I’ve started incorporating hurdles into my track reps now, and I definitely feel that competition time is getting closer, despite there being three months to go.
You took part in your first ever warm weather training camp with Athletics NI in December 2016 and returned to continue training in January. What advice would you have for athletes going warm weather training for the first time?
Don’t assume the routines you have will all just fit into warmer weather immediately. I started my first track session at my usual time, the day after an early start for a long flight, and I fell apart a bit – my heart rate went over 200 so I cut the session short.
Leave yourself time to recover from the journey, get used to the heat (in my case that meant training earlier in the morning) and definitely drink more water. Also, try and get familiar with the new environment in terms of sleeping and where you can eat and get things like snacks and water, as the tap water might not be drinkable.

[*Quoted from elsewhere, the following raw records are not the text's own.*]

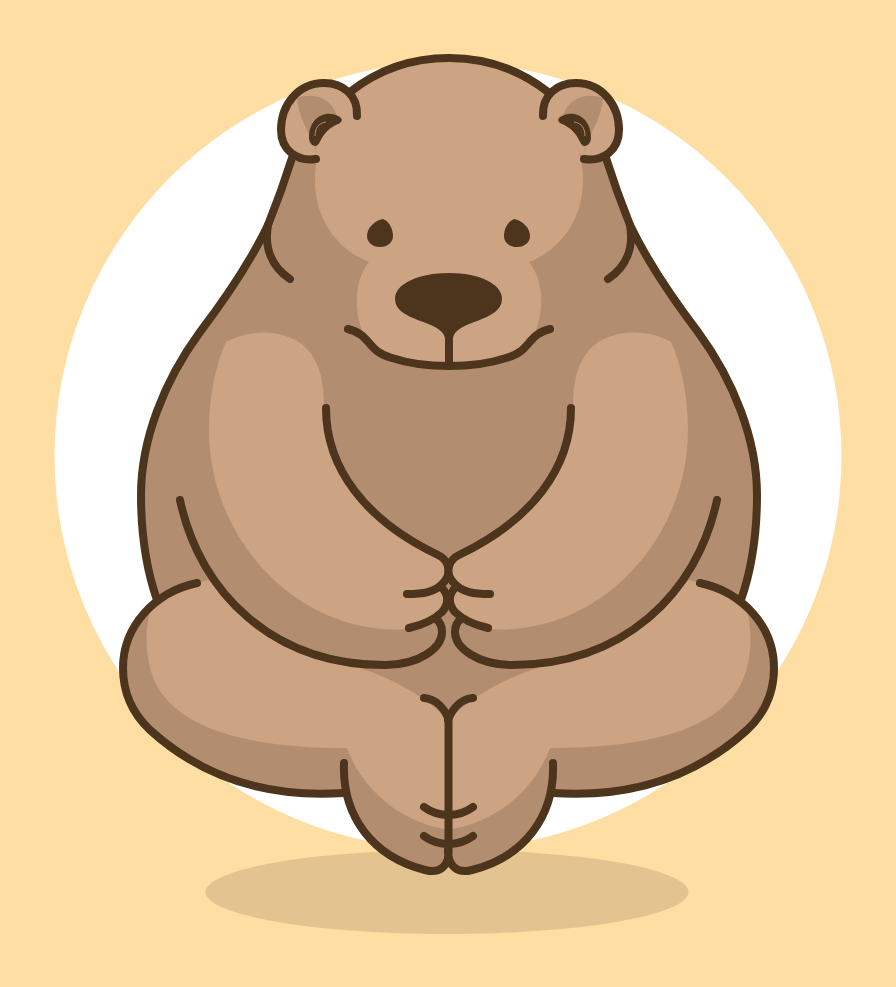
<!DOCTYPE html>
<html lang="en">
<head>
<meta charset="utf-8">
<title>Meditating bear</title>
<style>
:root {
  --sand: #ffdea3;
  --moon: #ffffff;
  --shadow: #e3c38f;
  --fur: #b38d70;
  --fur-light: #cca484;
  --ink: #4d351d;
}
html, body { margin: 0; height: 100%; overflow: hidden; background: var(--sand); }
svg { display: block; width: 896px; height: 987px; }
.sand { fill: var(--sand); }
.moon { fill: var(--moon); }
.shadow { fill: var(--shadow); }
.fur { fill: var(--fur); }
.light { fill: var(--fur-light); }
.ink { fill: var(--ink); }
.line { fill: none; stroke: var(--ink); stroke-width: 8; stroke-linecap: round; stroke-linejoin: round; }
</style>
</head>
<body>
<svg viewBox="0 0 896 987" role="img" aria-label="A bear sitting cross-legged with its paws together, floating in front of a white circle">
  <defs>
    <g id="torso-half">
      <path class="fur" d="M450 58C411 58 378 70 350 92L292 158C286 177 278 200 268 225C248 267 222 303 200 332C164 381 141 440 141 495C141 537 148 574 157 600L200 690L450 730Z"/>
      <path class="light" d="M450 58C411 58 378 70 350 92L322 145C317 155 315 167 315 180C315 218 336 249 369 262C354 280 353 312 365 338C373 349 381 355 392 358C410 364 430 366 450 366Z"/>
      <path class="line" d="M449 58C411 58 378 70 350 92M292 158C286 177 278 200 268 225C248 267 222 303 200 332C164 381 141 440 141 495C141 537 148 574 157 600"/>
      <path class="line" d="M268 225C264 248 272 267 290 279"/>
    </g>
    <g id="ear">
      <path class="light" d="M357 116C358 95 343 83 324 83C298 83 281 105 281 130C281 150 297 162 316 159L330 140Z"/>
      <path class="fur" d="M297 98C317 91 334 101 338 119L316 143C315 150 315 155 316 159C297 162 281 150 281 130C281 117 287 105 297 98Z"/>
      <path class="light" d="M297 98C285 105 281 117 281 130C281 150 297 162 316 159L314 142C306 130 298 113 297 98Z"/>
      <path class="ink" d="M338 116C324 109 309 119 309 137C309 143 312 146 316 146C322 144 320 132 338 124C343 122 343 118 338 116Z"/>
      <path d="M326 122C318 123 315 129 315 136" fill="none" stroke="var(--fur)" stroke-width="1"/>
      <path class="line" d="M357 116C358 95 343 83 324 83C298 83 281 105 281 130C281 150 297 162 316 159"/>
    </g>
    <g id="leg">
      <path class="fur" d="M197 583C155 592 123 626 123 668C123 695 133 714 150 730C205 780 270 798 344 793C350 832 382 859 425 870C440 874 450 866 450 850V722C425 695 390 678 360 668L250 600Z"/>
      <path class="light" d="M208 580C186 585 165 596 150 611C144 634 145 668 160 691C188 732 255 748 347 748C362 789 400 823 450 830V722C425 695 390 678 360 668L250 600Z"/>
      <path class="line" d="M197 583C155 592 123 626 123 668C123 695 133 714 150 730C205 780 270 798 344 793"/>
      <path class="line" d="M344 763C342 818 374 857 425 870C440 874 449 866 449 850"/>
      <path class="line" d="M424 698C435 699 444 707 449 720M424 807C432 813 440 815 449 815M424 836C432 842 440 844 449 844"/>
    </g>
    <g id="arm">
      <path class="fur" d="M180 500C200 594 274 665 385 665C419 665 442 648 442 632C442 626 440 622 436 619L449 598V563L438 555C365 520 326 468 326 408L226 342Z"/>
      <path class="light" d="M226 342C253 327 290 330 308 350C320 364 324 382 324 408H326C326 468 365 520 438 555C449 560 452 573 444 582L449 598C442 616 427 624 409 629C300 637 209 541 209 430C209 398 215 366 226 342Z"/>
      <path class="line" d="M326 408C326 468 365 520 438 555C449 560 452 573 444 582C435 593 422 594 407 594"/>
      <path class="line" d="M441 587C449 594 449 604 442 612C434 620 422 625 409 628"/>
      <path class="line" d="M180 500C200 594 274 665 385 665C419 665 442 648 442 632C442 626 440 622 436 619"/>
    </g>
    <path id="eye" class="ink" d="M383 219C390 222 393 230 393 236C393 242 388 247 380 247C372 247 367 242 367 236C367 228 375 220 383 219Z"/>
    <path id="mouth-half" class="line" d="M348 329C372 335 366 351 392 358C410 364 430 366 449 366"/>
  </defs>

  <rect class="sand" width="896" height="987"/>
  <circle class="moon" cx="448" cy="456" r="393.5"/>
  <ellipse class="shadow" cx="447" cy="892" rx="241.5" ry="42"/>

  <g id="bear">
    <use href="#torso-half"/>
    <use href="#torso-half" transform="matrix(-1 0 0 1 898 0)"/>
    <use href="#ear"/>
    <use href="#ear" transform="matrix(-1 0 0 1 900 0)"/>

    <g id="face">
      <use href="#eye"/>
      <use href="#eye" transform="matrix(-1 0 0 1 897 0)"/>
      <use href="#mouth-half"/>
      <use href="#mouth-half" transform="matrix(-1 0 0 1 898 0)"/>
      <path class="ink" d="M449 273C480 273 502 284 502 299C502 322 456 320 453 338H445C442 320 395 322 395 299C395 284 418 273 449 273Z"/>
      <path class="line" d="M449 330V365"/>
    </g>

    <use href="#leg"/>
    <use href="#leg" transform="matrix(-1 0 0 1 897 0)"/>
    <path class="line" d="M448.5 720V852"/>
    <use href="#arm"/>
    <use href="#arm" transform="matrix(-1 0 0 1 897 0)"/>
  </g>
</svg>
</body>
</html>
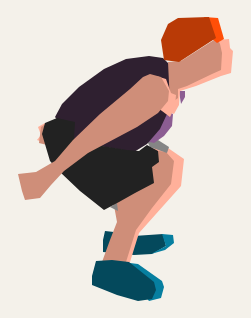
<!DOCTYPE html>
<html lang="en">
<head>
<meta charset="utf-8">
<title>Crouching jumper</title>
<style>
:root {
  --paper: #f4f1ea;
  --skin: #cf8e79;
  --skin-light: #ffb09a;
  --hair: #b93a06;
  --hair-light: #ff4f08;
  --vest: #2f2030;
  --vest-light: #8c5d92;
  --shorts: #222222;
  --shorts-light: #858585;
  --shoe: #04495c;
  --shoe-light: #067fa0;
}
html, body { margin: 0; background: var(--paper); overflow: hidden; }
svg { display: block; width: 251px; height: 318px; }
.skin { fill: var(--skin); }
.skin-light { fill: var(--skin-light); }
.hair { fill: var(--hair); }
.hair-light { fill: var(--hair-light); }
.vest { fill: var(--vest); }
.vest-light { fill: var(--vest-light); }
.shorts { fill: var(--shorts); }
.shorts-light { fill: var(--shorts-light); }
.shoe { fill: var(--shoe); }
.shoe-light { fill: var(--shoe-light); }
</style>
</head>
<body>
<svg viewBox="0 0 251 318" role="img" aria-label="Figure crouching, ready to jump">
  <rect width="251" height="318" fill="var(--paper)"/>

  <g id="far-foot">
    <polygon class="shoe" points="105,231 114,232 134,236 163,234 166,246 152,254 134,255 103,252 103,240"/>
    <polygon class="shoe-light" points="162,234 173,235 174,243 165,250 151,254 166,246"/>
  </g>

  <g id="far-hand">
    <polygon class="skin-light" points="38,127 45,123 45,143 37,140 41,135"/>
    <polygon class="skin" points="41,127 47,123 47,145 39,143"/>
  </g>

  <g id="leg">
    <polygon class="skin-light" points="153,147 168,148 184,159 181,186 164,205 139,233 130,262 120,262 128,234 164,188"/>
    <polygon class="skin" points="113,200 152,150 166,152 174,161 171,184 152,208 136,230 126,262 102,262 110,240 117,222"/>
    <polygon class="shorts-light" points="147,141 158,140 169,147 167,153 150,147"/>
    <polygon class="shorts-light" points="110,207 117,203 118,211"/>
  </g>

  <g id="near-foot">
    <polygon class="shoe-light" points="122,262 138,264 162,281 164,287 161,298 149,301 140,290"/>
    <polygon class="shoe" points="96,261 112,260 129,262 154,282 156,290 152,299 138,301 117,295 92,285 92,276"/>
  </g>

  <g id="vest">
    <polygon class="vest-light" points="166,110 173,114 172,126 164,136 154,143 146,141 158,130"/>
    <polygon class="vest-light" points="179,91 185,91 185,97 181,104"/>
    <polygon class="vest" points="55,117 62,104 79,87 104,69 126,59 149,56 163,58 171,66 173,93 167,114 160,129 147,144 134,152 76,142"/>
  </g>

  <g id="head">
    <polygon class="skin-light" points="218,40 229,39 230,48 233,51 231,73 221,76 196,86 180,91 179,105 174,114 168,111 168,92 210,70"/>
    <polygon class="skin" points="168,62 181,61 217,38 220,44 222,53 221,70 212,74 187,86 178,89 178,98 170,104"/>
    <polygon class="hair-light" points="204,17 218,18 224,39 217,43 210,37"/>
    <polygon class="hair" points="161,40 168,24 178,18 209,17 216,38 179,62 164,60"/>
  </g>

  <polygon id="shorts" class="shorts" points="45,123 57,118 75,122 74,139 84,143 127,150 139,151 147,145 158,151 159,162 152,167 154,183 135,193 119,202 104,210 80,191 60,172 50,161 42,134"/>

  <g id="arm">
    <polygon class="skin-light" points="156,76 166,79 171,93 176,95 175,107 170,117 158,108"/>
    <polygon class="skin" points="18,174 36,172 55,161 73,140 100,114 130,89 143,77 150,74 161,77 169,91 168,101 158,113 137,127 88,153 64,171 51,185 40,198 25,200 22,191"/>
  </g>
</svg>
</body>
</html>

Athletics NI team staff have focused on performance behaviours and mindset ahead of our travel to holding camp in the Gold Coast? European Bronze medallist Ciara Maegan and Paralympic Champion Jason Smyth have shared their experience of major championships. Will you be taking on board any of the advice from them?
It was a privilege to be able to spend time with Ciara and Jason. Having them around on the camp was a big bonus, and it made me realise how important it is to stay grounded and not get carried away with your success. At the level they’re at, the basics are still the most important things, and there’s no shortcut to getting there.
Both Jason and Ciara talked about self-belief, and the importance of not getting distracted from your job as an athlete. Ultimately, you’ve been selected as an ambassador for your country and for your sport, and the strongest belief comes from knowing you’ve done yourself justice and not missed things in getting to the start line.
What are your goals for the Games?
Honestly, it’s my first international event and I want to go in feeling relaxed and not putting any extra pressure on myself. I know I’ve improved this season in so many areas, but there are always risks and unknowns in sport, and you can’t be complacent or take anything for granted.
If I can get to the start line in the best possible condition, knowing I’ve done my utmost to prepare as professionally as I can, I can be proud of whatever happens afterwards. Lots of people will have things to say about what you can achieve, what you should and what you can’t, but it’s critical not to lose sight of why you’re there in the first place.